__Supplied records__
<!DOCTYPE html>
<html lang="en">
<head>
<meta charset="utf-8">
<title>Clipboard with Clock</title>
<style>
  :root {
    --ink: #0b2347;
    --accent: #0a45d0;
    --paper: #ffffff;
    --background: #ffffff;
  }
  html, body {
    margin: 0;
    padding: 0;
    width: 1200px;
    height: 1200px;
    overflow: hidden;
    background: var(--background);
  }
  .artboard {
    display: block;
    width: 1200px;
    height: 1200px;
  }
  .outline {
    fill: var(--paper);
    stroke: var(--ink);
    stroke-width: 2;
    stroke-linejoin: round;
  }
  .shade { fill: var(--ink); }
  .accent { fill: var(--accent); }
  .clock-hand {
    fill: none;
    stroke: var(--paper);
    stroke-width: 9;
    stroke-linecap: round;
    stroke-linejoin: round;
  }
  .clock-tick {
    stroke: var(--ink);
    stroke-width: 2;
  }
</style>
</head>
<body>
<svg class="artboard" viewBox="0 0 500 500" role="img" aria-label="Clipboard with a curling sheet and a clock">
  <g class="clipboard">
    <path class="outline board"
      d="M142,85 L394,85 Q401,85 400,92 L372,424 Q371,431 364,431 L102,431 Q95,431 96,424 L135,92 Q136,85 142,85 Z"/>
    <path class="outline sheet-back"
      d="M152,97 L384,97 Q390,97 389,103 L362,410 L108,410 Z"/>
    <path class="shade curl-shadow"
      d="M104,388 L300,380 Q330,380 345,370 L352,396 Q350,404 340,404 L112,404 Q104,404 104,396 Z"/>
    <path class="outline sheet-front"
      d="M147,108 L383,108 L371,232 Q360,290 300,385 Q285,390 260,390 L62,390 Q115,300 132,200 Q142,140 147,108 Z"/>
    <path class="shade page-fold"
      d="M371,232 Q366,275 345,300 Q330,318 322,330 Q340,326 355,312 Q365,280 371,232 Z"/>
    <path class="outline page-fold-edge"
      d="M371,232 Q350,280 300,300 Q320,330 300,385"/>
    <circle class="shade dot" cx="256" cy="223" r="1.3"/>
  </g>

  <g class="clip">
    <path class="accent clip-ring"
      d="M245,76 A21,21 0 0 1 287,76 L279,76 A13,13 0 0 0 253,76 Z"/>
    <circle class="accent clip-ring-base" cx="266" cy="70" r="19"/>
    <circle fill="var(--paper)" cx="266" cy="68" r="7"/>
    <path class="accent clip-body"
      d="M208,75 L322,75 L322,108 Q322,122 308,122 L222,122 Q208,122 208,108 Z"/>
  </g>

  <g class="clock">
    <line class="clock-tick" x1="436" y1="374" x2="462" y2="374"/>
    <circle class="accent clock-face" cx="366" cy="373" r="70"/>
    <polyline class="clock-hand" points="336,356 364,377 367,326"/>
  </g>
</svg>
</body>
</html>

--

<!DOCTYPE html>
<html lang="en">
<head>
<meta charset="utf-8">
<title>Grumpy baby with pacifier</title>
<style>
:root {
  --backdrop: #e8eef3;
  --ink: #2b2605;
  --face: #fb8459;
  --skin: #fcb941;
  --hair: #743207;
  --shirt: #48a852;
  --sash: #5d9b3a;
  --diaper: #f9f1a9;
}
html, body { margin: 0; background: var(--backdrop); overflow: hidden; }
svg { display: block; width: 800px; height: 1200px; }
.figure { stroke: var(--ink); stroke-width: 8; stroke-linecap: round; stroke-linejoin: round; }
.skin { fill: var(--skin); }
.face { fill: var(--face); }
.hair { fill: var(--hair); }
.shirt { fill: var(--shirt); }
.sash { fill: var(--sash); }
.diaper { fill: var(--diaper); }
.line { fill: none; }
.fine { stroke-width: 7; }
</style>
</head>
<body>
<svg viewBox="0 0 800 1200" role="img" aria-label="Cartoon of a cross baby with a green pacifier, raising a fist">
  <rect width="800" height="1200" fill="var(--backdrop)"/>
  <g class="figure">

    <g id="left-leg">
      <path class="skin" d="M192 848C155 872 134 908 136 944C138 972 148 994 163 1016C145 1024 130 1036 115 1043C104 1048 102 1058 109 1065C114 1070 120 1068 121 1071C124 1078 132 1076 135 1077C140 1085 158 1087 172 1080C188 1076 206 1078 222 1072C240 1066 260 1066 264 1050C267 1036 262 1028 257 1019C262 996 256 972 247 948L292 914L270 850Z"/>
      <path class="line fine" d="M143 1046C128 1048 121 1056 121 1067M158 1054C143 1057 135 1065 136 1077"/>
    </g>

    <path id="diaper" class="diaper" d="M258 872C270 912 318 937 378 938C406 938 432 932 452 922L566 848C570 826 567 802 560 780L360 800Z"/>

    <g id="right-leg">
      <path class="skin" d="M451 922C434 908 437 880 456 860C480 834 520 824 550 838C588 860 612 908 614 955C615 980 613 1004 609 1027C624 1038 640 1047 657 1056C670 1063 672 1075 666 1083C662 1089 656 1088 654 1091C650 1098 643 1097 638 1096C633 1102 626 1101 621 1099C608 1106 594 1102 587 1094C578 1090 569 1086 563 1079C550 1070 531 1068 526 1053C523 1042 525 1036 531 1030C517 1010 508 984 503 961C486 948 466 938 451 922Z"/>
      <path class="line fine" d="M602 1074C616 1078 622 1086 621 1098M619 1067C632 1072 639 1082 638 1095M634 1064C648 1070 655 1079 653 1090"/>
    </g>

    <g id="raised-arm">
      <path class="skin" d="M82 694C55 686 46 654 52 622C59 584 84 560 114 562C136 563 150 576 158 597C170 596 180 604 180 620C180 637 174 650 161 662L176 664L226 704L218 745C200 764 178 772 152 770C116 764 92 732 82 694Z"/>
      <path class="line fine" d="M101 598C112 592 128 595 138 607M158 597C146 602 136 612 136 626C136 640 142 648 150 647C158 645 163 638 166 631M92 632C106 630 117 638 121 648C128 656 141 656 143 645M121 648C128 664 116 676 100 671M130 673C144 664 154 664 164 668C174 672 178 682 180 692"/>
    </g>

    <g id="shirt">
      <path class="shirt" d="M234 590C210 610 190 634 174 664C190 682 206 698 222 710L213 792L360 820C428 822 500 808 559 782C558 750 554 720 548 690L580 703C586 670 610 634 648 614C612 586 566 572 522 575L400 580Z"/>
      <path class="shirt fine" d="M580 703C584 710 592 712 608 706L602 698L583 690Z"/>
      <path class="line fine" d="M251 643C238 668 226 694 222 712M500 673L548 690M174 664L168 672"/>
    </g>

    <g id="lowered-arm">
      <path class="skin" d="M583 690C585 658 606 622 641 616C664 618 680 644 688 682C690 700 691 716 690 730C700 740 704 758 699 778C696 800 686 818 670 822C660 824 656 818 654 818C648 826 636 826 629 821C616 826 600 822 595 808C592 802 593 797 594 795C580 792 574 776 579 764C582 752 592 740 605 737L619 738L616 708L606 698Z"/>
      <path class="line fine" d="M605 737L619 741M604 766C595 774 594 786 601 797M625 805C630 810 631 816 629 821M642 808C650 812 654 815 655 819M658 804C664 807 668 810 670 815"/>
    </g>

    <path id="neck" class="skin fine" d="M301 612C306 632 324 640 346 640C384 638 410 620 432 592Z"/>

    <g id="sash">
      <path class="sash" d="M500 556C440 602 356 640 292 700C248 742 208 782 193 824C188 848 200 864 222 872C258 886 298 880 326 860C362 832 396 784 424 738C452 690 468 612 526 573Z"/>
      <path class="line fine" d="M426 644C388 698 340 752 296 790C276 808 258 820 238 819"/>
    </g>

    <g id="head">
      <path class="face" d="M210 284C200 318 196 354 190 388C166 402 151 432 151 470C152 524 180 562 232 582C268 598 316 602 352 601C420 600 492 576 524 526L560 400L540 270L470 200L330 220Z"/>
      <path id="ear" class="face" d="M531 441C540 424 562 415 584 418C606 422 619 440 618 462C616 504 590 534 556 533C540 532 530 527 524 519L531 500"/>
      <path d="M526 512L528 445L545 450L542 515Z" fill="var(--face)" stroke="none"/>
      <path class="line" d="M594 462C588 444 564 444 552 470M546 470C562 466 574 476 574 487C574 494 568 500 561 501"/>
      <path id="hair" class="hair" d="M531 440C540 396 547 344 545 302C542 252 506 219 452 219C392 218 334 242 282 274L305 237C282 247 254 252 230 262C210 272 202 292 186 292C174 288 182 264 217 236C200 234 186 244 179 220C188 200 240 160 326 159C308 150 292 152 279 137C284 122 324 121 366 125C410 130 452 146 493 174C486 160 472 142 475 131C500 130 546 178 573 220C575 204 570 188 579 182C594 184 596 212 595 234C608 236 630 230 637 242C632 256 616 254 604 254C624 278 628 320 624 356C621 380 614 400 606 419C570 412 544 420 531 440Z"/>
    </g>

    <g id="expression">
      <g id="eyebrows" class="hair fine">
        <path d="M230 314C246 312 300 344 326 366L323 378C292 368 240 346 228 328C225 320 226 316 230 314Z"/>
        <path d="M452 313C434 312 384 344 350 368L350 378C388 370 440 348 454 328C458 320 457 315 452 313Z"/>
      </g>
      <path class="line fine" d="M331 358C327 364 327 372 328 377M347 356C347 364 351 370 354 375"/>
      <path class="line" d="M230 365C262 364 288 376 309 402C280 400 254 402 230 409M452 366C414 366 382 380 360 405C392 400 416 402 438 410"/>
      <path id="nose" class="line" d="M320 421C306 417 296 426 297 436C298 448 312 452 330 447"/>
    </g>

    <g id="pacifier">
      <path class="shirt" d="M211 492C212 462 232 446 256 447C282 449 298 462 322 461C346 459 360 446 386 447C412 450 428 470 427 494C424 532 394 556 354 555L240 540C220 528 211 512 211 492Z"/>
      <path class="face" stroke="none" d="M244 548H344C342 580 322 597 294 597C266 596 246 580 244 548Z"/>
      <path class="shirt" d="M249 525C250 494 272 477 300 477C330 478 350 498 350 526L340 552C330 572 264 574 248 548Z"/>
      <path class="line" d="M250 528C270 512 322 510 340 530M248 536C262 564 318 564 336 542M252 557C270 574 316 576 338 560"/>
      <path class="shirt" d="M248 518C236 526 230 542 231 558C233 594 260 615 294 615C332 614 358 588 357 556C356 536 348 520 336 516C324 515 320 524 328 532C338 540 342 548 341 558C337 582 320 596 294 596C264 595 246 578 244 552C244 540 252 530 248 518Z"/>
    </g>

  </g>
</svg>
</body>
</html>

__Aim of the exercise__
In the listing, find every line with the word "width" and return it.

__Exercise output__
    width: 1200px;
    width: 1200px;
    stroke-width: 2;
    stroke-width: 9;
    stroke-width: 2;
svg { display: block; width: 800px; height: 1200px; }
.figure { stroke: var(--ink); stroke-width: 8; stroke-linecap: round; stroke-linejoin: round; }
.fine { stroke-width: 7; }
  <rect width="800" height="1200" fill="var(--backdrop)"/>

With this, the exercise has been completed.